I've been following Emma Beddington's blog for a number of years so it was wonderful to read this book at the weekend and understand in a deeper way the journey she has travelled in her 'pursuit' of happiness.
The book takes the reader from the beginning of Emma's fascination with all things French in the library of the Quaker school she attended in York. The librarian, strangely for a Quaker school, had organized a subscription to the French edition of Elle magazine.
From school to France, a French boyfriend, university in England, back to France, back to England and on and on, she explores themes of displacement, not only by the environment she lives in, whether that be England or France, but also the displacement brought by living and working with a language that is not your first.
And underscroring all of this is the grief following the death of her mother in a dreadful accident.
I can see a movie. Perhaps Keira Knightley to play Emma? And her boyfriend? I'm not really up on my French actors, but perhaps Olivier Martinez?
Began this quilt last week by sewing lots of five inch squares together alternating each square with a white square. Once that was done, I put a white border all around. Then...took the scissors to the lot and with the help of a four inch template, cut them all up to form these squares which, when put together form lots of windmills. Pretty tricky n'est pas?
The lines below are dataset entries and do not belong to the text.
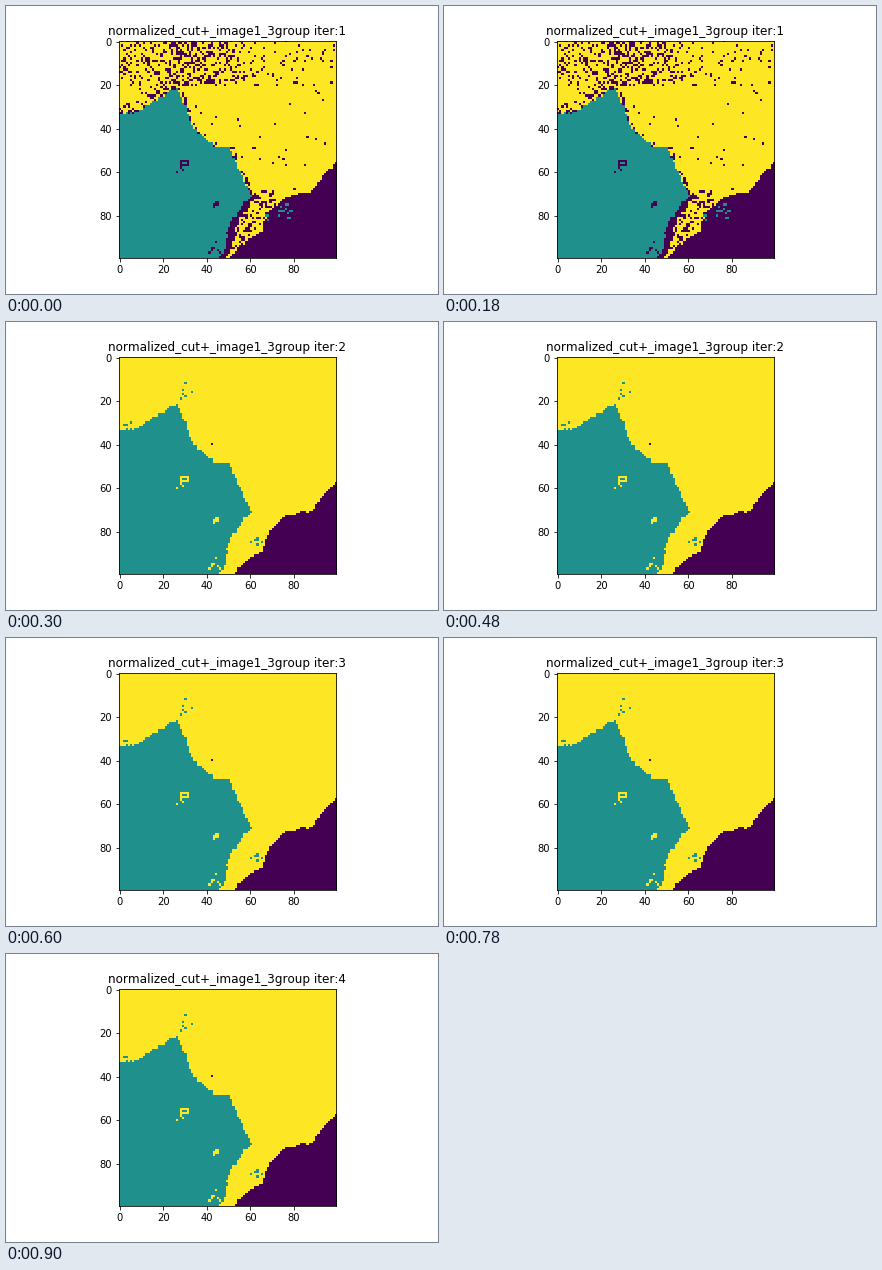
A matplotlib script for the animation above (1.2 s loop, 432x288 px).

```python
import numpy as np
import matplotlib.pyplot as plt
from matplotlib.animation import FuncAnimation

N = 100
PURPLE, TEAL, YELLOW = 0, 1, 2
rng = np.random.default_rng(4)
rows, cols = np.mgrid[:N, :N]
line = np.arange(N)


def edge(*points):
    """Piecewise-linear border with a slight pixel wobble."""
    at, value = zip(*points)
    return np.interp(line, at, value) + rng.uniform(-0.4, 0.4, N)


def scatter(col, row, count, spread):
    """Mask of a loose cluster of cells."""
    mask = np.zeros((N, N), bool)
    c, r = np.rint(rng.normal((col, row), spread, (count, 2))).astype(int).T
    mask[np.clip(r, 0, N - 1), np.clip(c, 0, N - 1)] = True
    return mask


def chance(p):
    return rng.random((N, N)) < p


# signed distances: above the hill's roof, right of its wall, below the slope
roof = edge((0, 33), (6, 33), (14, 28.5), (26, 21.5))
wall = edge((21, 26), (33, 31), (40, 33.5), (48, 43), (49, 50), (60, 55),
            (71, 60), (73, 58), (82, 51.5), (88, 49), (95, 48.5), (99, 45.5))
slope = edge((51, 100), (58, 93.5), (65, 89), (69, 79), (76, 72.8),
             (88, 70.3), (93, 63), (99, 57.5))
above = roof - rows
beyond = cols - wall[:, None]
below = np.where(cols > 50, rows - slope, -N)

hill = (above <= 0) & (beyond <= 0)
corner = below >= 0
holes = (scatter(29, 57, 14, 1.5) | scatter(44, 75, 7, 1)
         | scatter(42, 95, 7, 2)) & hill
strays = scatter(31, 16, 7, 2.5) | scatter(63, 85, 7, 1)


def settled():
    g = np.full((N, N), YELLOW)
    g[strays] = TEAL
    g[corner] = PURPLE
    g[hill] = TEAL
    g[holes] = YELLOW
    g[40, 42] = PURPLE
    g[31, 2:4] = TEAL
    return g


def second():
    g = settled()
    g[30, 5] = TEAL
    g[94, 57] = YELLOW
    return g


def first():
    g = np.full((N, N), YELLOW)
    fade = 0.42 * np.exp(-((cols - 34) / 25) ** 2)
    sky = np.maximum(fade, np.where(cols < 34, 0.2, 0.06))
    g[chance(np.where(rows < 21, sky, 0.01))] = PURPLE
    left_rim = (above > 0) & (above < 8) & (cols < 26)
    g[left_rim & chance(0.5 * np.exp(-above / 5))] = PURPLE
    right_rim = (beyond > 0) & (beyond <= 2) & (rows > 21)
    g[right_rim & chance(0.35)] = PURPLE
    gap = (rows > 68) & (beyond > 0) & (cols < 72)
    g[gap & chance(0.3)] = PURPLE
    g[(rows > 70) & (beyond > 0) & (beyond <= 3)] = PURPLE
    g[(below >= -1.5) & (cols > 51)] = PURPLE
    g[scatter(76, 78, 14, 1.6) | scatter(68, 81, 4, 1)] = TEAL
    g[hill] = TEAL
    g[holes] = PURPLE
    return g


steady = settled()
states = [first(), second(), steady, steady]

# kerning factor 6 spaces glyphs on whole pixels
plt.rcParams.update({"font.family": "DejaVu Sans", "text.kerning_factor": 6})
fig, ax = plt.subplots(figsize=(6, 4), dpi=72, facecolor="white")
fig.subplots_adjust(left=0.125, right=0.9, bottom=0.125, top=0.88)
image = ax.imshow(states[0], cmap="viridis", vmin=0, vmax=2,
                  interpolation="nearest")
ax.set_xticks(range(0, N, 20))
ax.set_yticks(range(0, N, 20))
title = ax.set_title("", fontsize=12)


def update(i):
    image.set_data(states[i])
    title.set_text(f"normalized_cut+_image1_3group iter:{i + 1}")
    return image, title


anim = FuncAnimation(fig, update, frames=len(states), interval=300,
                     repeat=True, repeat_delay=0, blit=False)
plt.show()
```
...When people enter a witness protection program, they are given a new identity. Their old name, accounts, places, daily routines, and even relationships have to be put in the past. They become someone new.
When we are born in Christ, we become someone new too. We may look the same as we did before, but a fundamental change has occurred. The Christian life is an exchanged life. Jesus took our identity to the cross and then filled us with His identity. Instead of living our own self-oriented lives, He lives His life through us. He took all that we have upon Himself and gave us in exchange all that He has - His name, His authority, His inheritance, and more. As Paul said, we no longer live; He lives in us.
That means we don't have to depend on our own wisdom, love, faith, or any other quality. We don't even pray in our own name anymore. We use His. His presence within us provides all we need. We can claim His faith, His ideas, and His solutions for everything we need. We can have His humility, patience, boldness, compassion, and any other of His attributes we need. Instead of focusing on the how, we focus on the who and let Him be Himself within us. Over time, we begin to love or forgive or have bold faith not because we should but because that's who we are. The life of God within us will be expressed if we will let Him express Himself...
Excerpt from Experiencing God's Presence Devotional (Chris Tiegreen) and here in South East Queensland the Jacarandas are all in flower.
Reading this at the moment and becoming an expert on the French Revolution! The book has so many characters from clubs, politics, the court, journalists etc I have had to download Wikipedia's thirty odd pages on the subject to get a bit of an idea where everyone fits in.
Gerda, the book focuses on three main characters; Georges-Jacques Danton, Camille Desmoulins and dear Maximilien de Robespierre. If you Wiki them you will find out where they fit into the story.
Hilary Mantel in her introduction..."My main characters were not famous until the Revolution made them so, and not much is known about their early lives. I have used what there is, and made educated guesses about the rest...a rough guide: anything that seems particularly unlikely is probably true..."
Things I didn't know, from Wikipedia:
...Freemasonry played an important role...originally largely apolitical, Freemasonry was radicalised in the late 18th century through the introduction of higher grades which emphasised themes of liberty, equality and fraternity. Virtually every major player in the Revolution was a Freemason and these themes became the widely recognized slogan of the revolution... ...During the Reign of Terror, extreme efforts of de-Christianisation ensued...the establishment of the Cult of Reason was the final step of radical de-Christianisation...Eventually, Robespierre and the Committee of Public Safety were forced to denounce the campaign, replacing the Cult of Reason with the deist but still non-Christian Cult of Supreme Being... ...A new Republican Calendar was established in 1793, with 10-day weeks that made it very difficult for Catholics to remember Sundays and saints' days. Workers complained it reduced the number of first-day-of-the-week holidays from 52 to 37...